Source texts of formatted documents
▼
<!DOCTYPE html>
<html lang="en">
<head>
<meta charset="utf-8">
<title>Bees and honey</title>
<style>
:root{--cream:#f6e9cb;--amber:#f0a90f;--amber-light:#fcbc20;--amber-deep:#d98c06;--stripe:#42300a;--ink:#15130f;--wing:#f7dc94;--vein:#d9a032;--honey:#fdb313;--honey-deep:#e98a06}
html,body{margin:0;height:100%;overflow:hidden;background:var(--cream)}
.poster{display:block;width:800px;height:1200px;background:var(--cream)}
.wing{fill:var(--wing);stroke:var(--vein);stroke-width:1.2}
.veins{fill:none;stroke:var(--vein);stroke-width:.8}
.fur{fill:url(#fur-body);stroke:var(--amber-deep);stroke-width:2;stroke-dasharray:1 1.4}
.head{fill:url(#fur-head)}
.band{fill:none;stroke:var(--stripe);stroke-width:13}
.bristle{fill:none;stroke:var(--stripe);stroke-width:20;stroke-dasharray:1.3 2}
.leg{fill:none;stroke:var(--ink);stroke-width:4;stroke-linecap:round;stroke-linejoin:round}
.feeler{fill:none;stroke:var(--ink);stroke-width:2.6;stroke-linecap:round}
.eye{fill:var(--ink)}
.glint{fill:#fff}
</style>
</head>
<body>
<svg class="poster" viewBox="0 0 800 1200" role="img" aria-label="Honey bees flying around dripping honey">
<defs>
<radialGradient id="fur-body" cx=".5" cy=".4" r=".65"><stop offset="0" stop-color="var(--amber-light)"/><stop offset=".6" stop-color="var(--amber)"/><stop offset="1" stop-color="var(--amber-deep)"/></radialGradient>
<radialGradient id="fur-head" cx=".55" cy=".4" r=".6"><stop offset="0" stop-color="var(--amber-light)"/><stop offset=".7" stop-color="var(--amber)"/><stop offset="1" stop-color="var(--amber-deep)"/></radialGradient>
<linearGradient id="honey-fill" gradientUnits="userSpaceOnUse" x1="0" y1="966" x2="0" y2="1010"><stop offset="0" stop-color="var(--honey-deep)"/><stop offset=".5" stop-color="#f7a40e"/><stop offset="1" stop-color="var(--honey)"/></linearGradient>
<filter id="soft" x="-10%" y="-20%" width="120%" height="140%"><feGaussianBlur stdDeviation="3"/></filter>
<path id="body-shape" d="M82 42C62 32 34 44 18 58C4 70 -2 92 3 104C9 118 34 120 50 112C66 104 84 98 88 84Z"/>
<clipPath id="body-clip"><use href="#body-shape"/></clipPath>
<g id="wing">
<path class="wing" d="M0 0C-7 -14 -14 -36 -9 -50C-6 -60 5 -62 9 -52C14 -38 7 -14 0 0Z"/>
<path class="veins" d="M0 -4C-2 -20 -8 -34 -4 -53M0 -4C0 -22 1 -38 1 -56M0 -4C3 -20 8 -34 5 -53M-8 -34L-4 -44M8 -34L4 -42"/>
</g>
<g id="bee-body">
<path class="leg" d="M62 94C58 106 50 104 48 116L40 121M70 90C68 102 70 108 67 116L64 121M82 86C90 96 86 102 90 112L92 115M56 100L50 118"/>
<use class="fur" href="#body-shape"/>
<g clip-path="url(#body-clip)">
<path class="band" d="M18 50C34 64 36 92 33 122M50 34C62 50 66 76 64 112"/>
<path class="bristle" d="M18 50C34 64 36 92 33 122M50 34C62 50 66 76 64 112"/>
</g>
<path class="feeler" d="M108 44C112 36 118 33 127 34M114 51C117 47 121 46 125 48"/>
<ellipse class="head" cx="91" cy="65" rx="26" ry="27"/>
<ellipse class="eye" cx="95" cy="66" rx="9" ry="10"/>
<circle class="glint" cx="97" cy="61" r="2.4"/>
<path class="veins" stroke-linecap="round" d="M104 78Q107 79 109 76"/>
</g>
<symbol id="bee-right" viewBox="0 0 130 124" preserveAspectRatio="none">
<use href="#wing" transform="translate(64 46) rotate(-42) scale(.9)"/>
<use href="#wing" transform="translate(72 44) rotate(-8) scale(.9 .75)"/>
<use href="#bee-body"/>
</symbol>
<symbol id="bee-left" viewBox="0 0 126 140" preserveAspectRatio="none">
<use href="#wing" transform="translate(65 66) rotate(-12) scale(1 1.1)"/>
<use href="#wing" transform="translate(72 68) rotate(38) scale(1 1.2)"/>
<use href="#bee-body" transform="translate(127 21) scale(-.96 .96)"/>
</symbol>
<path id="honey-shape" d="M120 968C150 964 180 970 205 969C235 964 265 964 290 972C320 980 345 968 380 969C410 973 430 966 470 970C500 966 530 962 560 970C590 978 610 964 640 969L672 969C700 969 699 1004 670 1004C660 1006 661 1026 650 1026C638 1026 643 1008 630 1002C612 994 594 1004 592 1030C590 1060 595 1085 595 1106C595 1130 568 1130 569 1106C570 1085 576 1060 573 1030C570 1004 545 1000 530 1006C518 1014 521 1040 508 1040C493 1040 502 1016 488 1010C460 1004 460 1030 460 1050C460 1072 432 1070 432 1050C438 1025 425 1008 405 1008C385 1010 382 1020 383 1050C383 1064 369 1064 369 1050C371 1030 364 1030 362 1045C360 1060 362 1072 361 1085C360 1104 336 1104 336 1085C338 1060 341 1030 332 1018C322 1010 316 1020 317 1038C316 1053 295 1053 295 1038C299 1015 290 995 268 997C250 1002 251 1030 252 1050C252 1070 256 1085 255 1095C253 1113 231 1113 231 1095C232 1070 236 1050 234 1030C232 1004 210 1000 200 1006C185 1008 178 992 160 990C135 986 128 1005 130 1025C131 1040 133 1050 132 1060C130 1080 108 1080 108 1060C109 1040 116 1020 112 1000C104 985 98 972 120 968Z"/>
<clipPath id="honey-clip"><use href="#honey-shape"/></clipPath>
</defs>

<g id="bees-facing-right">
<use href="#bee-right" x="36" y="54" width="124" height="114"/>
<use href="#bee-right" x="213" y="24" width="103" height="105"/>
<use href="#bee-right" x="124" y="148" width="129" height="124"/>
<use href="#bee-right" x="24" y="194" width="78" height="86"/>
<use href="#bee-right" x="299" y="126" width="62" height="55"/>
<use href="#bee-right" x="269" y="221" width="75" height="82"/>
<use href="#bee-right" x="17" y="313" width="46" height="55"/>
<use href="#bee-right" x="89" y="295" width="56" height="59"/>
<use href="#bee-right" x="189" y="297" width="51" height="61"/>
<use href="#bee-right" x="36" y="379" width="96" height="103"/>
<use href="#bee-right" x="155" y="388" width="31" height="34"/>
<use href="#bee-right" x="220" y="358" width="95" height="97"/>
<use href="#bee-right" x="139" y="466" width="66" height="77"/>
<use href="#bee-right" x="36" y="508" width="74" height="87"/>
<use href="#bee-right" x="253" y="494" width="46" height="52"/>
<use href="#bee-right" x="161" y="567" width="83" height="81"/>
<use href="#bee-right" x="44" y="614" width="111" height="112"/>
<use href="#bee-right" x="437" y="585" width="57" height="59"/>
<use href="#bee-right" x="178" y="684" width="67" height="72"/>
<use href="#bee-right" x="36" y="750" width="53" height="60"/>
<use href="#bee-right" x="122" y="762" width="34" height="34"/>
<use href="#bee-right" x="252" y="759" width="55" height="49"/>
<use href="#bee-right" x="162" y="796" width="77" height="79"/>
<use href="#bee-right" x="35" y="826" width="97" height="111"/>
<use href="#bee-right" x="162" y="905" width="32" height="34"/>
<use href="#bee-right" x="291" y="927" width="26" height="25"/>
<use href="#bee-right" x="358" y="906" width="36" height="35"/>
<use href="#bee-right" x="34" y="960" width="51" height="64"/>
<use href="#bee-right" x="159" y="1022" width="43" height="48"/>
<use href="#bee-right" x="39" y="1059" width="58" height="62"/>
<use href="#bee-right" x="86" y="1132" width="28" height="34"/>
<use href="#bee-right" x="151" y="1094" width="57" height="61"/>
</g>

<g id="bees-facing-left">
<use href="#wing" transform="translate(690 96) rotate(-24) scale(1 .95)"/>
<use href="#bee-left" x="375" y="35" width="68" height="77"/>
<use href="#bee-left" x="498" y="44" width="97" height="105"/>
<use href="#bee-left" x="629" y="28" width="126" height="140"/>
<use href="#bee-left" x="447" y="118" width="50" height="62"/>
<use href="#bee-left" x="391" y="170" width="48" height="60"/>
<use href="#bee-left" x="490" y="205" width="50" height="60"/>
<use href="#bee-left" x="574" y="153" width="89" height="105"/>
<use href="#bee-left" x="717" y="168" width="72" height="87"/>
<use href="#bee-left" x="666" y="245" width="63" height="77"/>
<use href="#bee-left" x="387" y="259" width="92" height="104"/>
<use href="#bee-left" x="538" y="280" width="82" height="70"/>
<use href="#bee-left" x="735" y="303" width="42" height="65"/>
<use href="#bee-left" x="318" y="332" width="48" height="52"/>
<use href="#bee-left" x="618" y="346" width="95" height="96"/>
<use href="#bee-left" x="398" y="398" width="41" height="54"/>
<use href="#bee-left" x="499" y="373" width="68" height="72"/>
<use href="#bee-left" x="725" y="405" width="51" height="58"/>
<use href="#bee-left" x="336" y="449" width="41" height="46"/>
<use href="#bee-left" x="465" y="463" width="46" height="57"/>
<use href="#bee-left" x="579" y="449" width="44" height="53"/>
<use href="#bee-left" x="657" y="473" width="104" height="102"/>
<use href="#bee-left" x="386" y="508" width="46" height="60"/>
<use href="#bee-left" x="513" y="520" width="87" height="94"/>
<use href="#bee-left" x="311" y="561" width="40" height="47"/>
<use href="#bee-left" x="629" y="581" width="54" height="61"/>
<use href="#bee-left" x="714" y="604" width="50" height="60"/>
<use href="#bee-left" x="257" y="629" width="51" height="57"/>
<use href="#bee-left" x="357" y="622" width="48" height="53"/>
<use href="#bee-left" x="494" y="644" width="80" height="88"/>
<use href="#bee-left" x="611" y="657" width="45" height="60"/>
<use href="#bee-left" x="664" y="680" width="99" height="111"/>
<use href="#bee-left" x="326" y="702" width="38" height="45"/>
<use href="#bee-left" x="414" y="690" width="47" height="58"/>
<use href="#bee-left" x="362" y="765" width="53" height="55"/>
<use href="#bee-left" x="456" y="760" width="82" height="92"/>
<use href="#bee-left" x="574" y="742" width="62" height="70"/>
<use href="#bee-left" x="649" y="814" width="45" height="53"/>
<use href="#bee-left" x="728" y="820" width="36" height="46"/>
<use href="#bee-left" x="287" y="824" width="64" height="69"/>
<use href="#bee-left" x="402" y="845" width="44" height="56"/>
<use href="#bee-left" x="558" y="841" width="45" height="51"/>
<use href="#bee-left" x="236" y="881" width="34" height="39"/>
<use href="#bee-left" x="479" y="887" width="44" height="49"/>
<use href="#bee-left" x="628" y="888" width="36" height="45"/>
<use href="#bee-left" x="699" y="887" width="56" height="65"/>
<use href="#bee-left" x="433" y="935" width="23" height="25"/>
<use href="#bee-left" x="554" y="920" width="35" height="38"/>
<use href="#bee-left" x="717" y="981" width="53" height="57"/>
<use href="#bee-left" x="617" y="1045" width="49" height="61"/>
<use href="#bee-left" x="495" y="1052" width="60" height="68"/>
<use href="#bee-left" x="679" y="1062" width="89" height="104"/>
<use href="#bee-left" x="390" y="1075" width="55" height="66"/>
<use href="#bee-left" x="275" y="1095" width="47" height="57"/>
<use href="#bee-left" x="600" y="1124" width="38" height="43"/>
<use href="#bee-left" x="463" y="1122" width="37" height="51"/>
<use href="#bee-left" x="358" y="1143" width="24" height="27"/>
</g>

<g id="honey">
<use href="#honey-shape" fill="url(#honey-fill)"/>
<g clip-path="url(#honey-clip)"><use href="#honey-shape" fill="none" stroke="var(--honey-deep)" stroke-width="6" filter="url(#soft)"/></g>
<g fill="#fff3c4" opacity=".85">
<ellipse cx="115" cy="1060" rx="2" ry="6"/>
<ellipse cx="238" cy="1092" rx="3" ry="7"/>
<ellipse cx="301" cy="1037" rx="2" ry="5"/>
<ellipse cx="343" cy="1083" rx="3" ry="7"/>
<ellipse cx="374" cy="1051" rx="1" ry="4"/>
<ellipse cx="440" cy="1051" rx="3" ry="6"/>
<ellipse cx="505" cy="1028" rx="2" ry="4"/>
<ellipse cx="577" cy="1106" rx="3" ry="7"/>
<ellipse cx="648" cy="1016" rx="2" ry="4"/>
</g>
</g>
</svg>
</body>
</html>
▲
_Work order_
Return only the number of lines above that include "body".

_Response box_
12